[whatwg] [encoding] utf-16

Anne van Kesteren annevk at opera.com
Fri Dec 30 02:54:34 PST 2011

On Fri, 30 Dec 2011 05:51:16 +0100, Leif Halvard Silli  
<xn--mlform-iua at målform.no> wrote:
> The Trident cache behaviour is a symptom of its over all UTF-16
> behaviour: Apart from reading the BOM, it doesn't do any UTF-16
> sniffing. I suspect that you want Opera/Firefox to become "as bad" at
> 'getting' the UTF-16 encoding as Webkit/IE are? (Note that Webkit is
> worse than IE - just to, once again, emphasize how difficult it is to
> replicate IE.)

How is WebKit worse than IE? And why should there be UTF-16 sniffing?

> But is the little endian defaulting really important?
> Over all, proper UTF-16 treatment (read: sniffing) on IE/WEbkit's part,
> would probably improve the situation more.

You mean there are sites that only work in Gecko/Presto?

> I know ... And it precisely therefore that it would have been an
> advantage to, for the Web, focus on *requiring* the BOM for UTF-16.

It seems simpler to focus on promoting only UTF-8.

>> Yeah, I'm going to file a new bug so we can reconsider although the  
>> octet sequence the various BOMs represent can have legitimate meanings  
>> in
>> certain encodings,
> You mean: In addition to the BOM meaning, I suppose.

No. In e.g. windows-1258 there is no BOM and FF FE simply means U+00FF  

>> it seems in practice people use them for Unicode.
>> (Helped by the fact that Trident/WebKit behave this way of course.)
> Don't forget the fact that Presto/Gecko do not move the BOM into the
> <body> when you use UTF-16LE/BE, like they - per the spec of those
> encodings - should do. See:
> <http://bugzilla.validator.nu/show_bug.cgi?id=890>

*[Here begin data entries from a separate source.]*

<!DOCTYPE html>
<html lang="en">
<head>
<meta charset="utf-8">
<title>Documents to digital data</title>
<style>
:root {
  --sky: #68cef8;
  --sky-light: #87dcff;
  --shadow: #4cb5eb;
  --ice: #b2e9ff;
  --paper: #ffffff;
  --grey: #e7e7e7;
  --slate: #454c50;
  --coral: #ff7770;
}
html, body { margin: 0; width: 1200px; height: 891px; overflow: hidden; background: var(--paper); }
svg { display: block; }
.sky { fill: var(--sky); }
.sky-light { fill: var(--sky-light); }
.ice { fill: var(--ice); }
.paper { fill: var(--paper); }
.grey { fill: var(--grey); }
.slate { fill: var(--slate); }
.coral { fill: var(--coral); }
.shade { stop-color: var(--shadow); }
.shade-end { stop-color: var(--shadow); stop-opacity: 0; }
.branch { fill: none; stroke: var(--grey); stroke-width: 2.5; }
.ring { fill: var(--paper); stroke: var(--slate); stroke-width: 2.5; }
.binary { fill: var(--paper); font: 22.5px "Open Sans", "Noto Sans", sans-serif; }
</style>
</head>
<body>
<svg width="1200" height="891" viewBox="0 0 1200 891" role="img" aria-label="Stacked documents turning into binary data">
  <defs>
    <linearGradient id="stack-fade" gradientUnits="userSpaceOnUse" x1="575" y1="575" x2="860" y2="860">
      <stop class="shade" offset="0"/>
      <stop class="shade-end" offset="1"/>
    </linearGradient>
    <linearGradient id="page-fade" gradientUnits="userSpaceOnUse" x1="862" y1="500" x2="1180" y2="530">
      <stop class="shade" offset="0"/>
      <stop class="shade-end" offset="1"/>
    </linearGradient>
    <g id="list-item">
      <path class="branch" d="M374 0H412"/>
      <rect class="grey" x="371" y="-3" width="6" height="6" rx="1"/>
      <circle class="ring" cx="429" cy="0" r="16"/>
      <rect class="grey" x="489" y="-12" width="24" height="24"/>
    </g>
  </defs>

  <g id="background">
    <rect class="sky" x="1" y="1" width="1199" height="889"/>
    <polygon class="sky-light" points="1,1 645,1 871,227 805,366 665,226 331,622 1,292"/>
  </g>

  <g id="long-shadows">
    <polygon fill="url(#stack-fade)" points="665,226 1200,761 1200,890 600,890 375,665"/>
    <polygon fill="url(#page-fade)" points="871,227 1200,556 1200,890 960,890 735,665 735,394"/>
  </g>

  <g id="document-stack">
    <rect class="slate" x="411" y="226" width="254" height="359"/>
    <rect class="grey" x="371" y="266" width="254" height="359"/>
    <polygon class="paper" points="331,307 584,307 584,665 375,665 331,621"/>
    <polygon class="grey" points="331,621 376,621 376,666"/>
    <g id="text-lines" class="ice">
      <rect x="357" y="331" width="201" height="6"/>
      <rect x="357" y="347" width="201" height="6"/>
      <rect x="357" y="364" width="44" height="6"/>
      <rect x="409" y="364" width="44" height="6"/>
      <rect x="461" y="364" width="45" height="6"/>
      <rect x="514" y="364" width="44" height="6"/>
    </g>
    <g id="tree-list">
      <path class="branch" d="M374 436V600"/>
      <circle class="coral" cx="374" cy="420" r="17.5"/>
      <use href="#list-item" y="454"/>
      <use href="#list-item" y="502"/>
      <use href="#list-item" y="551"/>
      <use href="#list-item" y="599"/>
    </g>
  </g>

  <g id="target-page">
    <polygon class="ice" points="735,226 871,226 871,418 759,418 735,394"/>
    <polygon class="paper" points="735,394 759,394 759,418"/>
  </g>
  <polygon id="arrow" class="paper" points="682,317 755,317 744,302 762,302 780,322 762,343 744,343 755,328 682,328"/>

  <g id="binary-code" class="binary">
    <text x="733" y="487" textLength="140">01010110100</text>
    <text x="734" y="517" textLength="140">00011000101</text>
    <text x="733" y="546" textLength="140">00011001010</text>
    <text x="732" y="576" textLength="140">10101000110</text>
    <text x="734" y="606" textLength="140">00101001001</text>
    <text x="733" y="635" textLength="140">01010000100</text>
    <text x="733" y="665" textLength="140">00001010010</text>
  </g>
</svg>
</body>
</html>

Well yes, that's why I'm planning to define utf-16 more in line with  
implementations (and render the current text obsolete I suppose).

Anne van Kesteren

More information about the whatwg mailing list